This is a good point. The problem is that programming is like gardening. You can't expect a garden you plant one year to be as beautiful the next year without a little work. You need to weed, prune, replant, and fertilize it.
In programming we need to patch and refactor. It's all for the best really. The way to sell refactoring to a customer is to tell them that sooner or later, without it, they are heading for a meltdown. It's not because the program was bad when you wrote it, it's just that entropy is the way of the universe.
No application, especially a web app, can withstand time without maintenance.
Also no web programmer can survive on new projects alone. Eventually maintenance and upgrades come into the picture.
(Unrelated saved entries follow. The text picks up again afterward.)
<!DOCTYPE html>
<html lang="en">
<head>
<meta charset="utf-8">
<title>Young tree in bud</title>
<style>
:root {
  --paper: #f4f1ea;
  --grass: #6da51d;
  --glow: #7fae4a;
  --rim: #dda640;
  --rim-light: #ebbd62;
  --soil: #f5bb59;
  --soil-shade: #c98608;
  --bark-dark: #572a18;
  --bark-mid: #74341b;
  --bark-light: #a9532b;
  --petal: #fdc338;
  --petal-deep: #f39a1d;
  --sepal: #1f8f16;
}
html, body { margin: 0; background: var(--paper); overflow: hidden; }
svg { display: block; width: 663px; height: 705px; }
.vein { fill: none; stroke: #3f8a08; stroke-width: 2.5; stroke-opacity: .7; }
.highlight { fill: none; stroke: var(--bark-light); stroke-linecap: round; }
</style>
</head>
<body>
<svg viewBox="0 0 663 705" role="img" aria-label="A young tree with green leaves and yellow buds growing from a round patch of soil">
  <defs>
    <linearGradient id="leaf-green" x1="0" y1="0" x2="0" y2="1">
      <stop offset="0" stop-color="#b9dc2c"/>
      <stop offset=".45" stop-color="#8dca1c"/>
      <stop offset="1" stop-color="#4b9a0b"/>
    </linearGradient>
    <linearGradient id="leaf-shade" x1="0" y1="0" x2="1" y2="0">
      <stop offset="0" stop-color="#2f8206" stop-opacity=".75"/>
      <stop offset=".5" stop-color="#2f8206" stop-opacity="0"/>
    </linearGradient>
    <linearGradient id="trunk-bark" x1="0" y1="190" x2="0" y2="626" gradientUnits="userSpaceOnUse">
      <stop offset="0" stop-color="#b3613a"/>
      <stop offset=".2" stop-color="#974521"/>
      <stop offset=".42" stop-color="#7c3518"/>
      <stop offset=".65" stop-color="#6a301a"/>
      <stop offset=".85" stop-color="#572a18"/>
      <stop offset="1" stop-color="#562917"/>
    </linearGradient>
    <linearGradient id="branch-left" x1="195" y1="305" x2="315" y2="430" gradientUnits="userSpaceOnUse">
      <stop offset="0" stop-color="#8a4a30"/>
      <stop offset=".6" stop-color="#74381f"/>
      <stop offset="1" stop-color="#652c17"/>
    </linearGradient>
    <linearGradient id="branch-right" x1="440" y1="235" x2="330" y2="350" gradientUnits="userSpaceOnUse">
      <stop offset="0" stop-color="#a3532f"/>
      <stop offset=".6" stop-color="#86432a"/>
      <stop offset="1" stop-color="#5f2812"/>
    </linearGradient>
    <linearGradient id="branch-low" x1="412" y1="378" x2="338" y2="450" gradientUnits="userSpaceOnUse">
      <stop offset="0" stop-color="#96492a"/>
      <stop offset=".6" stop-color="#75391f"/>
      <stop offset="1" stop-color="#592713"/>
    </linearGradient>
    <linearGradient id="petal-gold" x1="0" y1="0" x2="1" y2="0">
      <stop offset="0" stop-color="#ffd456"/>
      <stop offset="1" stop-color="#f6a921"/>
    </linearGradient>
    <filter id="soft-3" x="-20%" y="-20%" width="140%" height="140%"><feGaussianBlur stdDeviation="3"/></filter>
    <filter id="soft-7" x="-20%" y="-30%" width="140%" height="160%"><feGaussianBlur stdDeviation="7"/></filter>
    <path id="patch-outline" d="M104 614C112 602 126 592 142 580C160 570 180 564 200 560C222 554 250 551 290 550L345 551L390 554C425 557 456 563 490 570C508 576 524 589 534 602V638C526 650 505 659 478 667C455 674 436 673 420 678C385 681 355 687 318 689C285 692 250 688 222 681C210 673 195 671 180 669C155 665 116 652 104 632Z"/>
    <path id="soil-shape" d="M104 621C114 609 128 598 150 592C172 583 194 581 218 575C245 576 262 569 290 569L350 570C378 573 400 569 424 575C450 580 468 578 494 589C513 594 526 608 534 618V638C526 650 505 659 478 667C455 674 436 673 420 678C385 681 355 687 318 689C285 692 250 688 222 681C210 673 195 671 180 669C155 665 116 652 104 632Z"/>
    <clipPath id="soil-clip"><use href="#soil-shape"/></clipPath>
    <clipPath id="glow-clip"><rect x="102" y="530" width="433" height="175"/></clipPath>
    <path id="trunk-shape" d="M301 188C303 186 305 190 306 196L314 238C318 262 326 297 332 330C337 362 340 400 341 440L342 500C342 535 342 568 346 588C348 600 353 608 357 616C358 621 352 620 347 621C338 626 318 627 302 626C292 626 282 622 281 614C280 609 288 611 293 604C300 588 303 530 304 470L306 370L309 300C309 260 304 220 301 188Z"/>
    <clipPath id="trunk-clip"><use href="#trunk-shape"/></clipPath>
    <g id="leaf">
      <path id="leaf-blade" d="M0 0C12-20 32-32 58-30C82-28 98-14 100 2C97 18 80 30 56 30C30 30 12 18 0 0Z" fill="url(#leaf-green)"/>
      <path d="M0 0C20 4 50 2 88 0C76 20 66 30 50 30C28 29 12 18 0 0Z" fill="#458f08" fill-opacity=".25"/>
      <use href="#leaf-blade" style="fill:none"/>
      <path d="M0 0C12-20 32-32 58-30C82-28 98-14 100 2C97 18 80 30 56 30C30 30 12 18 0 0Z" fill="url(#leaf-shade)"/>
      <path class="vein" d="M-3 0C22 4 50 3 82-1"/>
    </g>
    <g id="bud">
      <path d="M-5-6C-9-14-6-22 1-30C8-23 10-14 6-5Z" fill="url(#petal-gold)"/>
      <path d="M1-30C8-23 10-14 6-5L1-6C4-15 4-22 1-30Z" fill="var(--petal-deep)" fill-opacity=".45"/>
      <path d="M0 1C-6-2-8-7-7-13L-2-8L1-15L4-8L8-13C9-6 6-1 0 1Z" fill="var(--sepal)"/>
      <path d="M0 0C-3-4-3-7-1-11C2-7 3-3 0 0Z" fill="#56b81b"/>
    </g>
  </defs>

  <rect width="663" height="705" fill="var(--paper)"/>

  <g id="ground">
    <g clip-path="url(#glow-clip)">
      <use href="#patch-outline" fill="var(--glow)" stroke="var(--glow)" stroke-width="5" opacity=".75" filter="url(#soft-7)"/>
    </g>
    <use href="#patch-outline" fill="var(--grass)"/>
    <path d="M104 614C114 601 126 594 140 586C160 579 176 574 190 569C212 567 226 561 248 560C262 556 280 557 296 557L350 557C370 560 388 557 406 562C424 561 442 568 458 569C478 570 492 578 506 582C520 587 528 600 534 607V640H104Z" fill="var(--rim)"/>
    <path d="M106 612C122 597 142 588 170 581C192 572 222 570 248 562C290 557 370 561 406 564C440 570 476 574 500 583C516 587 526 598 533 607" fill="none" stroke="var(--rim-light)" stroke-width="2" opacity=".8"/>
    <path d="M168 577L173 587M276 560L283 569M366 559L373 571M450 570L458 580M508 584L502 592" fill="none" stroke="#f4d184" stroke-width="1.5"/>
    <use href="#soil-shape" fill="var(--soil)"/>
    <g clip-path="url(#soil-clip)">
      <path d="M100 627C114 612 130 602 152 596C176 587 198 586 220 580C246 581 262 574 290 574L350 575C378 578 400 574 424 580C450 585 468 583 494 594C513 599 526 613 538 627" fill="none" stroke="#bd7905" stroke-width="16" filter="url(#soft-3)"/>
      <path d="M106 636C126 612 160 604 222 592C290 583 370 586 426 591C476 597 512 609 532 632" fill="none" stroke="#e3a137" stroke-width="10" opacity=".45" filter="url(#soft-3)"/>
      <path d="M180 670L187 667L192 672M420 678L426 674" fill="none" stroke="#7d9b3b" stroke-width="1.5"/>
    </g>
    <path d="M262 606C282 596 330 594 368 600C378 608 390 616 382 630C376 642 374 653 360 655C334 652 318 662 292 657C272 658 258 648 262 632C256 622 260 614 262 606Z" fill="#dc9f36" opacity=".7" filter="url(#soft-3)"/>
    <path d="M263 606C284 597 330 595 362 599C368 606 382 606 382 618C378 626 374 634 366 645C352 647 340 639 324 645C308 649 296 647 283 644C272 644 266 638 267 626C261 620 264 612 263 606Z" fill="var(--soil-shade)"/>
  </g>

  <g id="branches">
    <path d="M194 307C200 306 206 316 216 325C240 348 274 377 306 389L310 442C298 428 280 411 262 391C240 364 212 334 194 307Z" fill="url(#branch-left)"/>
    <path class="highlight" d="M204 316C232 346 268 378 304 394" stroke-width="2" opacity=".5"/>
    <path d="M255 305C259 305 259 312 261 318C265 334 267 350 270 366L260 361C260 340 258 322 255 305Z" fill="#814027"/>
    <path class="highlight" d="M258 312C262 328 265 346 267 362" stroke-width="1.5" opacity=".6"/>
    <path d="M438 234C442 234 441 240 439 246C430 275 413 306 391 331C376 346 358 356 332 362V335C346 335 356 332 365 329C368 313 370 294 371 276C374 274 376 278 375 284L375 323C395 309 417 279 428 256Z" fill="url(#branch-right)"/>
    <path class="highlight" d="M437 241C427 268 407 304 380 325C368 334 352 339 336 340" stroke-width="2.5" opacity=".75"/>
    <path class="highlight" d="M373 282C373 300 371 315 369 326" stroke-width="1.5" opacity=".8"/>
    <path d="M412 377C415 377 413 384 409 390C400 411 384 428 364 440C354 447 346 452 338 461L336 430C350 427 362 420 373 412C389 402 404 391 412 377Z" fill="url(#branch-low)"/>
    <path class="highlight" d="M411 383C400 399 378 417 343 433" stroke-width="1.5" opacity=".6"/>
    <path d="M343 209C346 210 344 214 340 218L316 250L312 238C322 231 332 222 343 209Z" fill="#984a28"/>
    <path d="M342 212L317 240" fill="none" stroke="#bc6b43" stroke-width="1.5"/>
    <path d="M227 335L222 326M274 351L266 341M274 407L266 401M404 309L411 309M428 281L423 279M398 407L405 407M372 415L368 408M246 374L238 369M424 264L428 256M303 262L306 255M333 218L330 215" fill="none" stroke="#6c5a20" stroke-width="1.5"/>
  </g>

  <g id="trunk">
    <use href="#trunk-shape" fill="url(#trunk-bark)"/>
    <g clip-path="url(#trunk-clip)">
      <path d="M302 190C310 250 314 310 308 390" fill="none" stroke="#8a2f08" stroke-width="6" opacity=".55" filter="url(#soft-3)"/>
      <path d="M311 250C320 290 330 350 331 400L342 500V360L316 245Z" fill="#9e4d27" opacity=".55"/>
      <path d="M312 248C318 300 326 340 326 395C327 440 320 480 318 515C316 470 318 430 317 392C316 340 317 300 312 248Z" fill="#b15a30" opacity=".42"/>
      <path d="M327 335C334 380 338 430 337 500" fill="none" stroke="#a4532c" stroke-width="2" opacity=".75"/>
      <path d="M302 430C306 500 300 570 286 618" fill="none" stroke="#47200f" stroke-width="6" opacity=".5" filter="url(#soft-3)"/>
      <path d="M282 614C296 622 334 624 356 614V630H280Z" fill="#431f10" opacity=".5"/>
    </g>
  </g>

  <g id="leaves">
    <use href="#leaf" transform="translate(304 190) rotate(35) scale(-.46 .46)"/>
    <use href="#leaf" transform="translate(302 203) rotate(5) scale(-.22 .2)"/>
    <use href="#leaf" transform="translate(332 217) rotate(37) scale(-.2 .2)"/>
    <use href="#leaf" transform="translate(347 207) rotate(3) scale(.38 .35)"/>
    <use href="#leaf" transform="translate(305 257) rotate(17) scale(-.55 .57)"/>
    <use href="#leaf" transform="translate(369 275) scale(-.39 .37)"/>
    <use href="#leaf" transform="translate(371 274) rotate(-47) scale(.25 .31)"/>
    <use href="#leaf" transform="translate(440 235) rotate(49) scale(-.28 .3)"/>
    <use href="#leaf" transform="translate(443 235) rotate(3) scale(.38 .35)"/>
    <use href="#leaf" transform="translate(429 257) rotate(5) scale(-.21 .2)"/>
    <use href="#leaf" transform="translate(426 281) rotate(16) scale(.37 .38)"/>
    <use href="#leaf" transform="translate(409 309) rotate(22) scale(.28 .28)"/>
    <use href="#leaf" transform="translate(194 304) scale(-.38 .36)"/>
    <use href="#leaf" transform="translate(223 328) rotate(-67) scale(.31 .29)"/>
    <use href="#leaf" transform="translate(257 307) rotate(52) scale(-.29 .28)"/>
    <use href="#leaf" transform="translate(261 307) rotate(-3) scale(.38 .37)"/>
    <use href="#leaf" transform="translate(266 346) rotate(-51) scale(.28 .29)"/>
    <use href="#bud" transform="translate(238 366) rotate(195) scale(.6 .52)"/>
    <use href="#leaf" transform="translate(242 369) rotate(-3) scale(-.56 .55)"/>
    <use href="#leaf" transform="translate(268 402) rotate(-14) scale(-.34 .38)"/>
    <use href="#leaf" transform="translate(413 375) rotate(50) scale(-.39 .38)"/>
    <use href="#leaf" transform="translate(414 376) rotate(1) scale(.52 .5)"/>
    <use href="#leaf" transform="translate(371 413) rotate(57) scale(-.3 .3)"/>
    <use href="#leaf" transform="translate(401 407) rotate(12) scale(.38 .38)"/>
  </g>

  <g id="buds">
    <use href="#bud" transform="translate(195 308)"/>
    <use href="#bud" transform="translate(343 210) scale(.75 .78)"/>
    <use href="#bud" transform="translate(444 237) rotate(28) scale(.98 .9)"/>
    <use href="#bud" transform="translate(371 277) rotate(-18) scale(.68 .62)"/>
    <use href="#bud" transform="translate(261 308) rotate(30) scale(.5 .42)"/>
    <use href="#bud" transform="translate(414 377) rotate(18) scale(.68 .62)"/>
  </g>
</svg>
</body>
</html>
If your clients don't understand that, then you need new clients more than your current clients need you. And you can quote me on that. I've been building web apps for 12 years. None on the sites I built 12 years would still be relevant or working today without upgrades.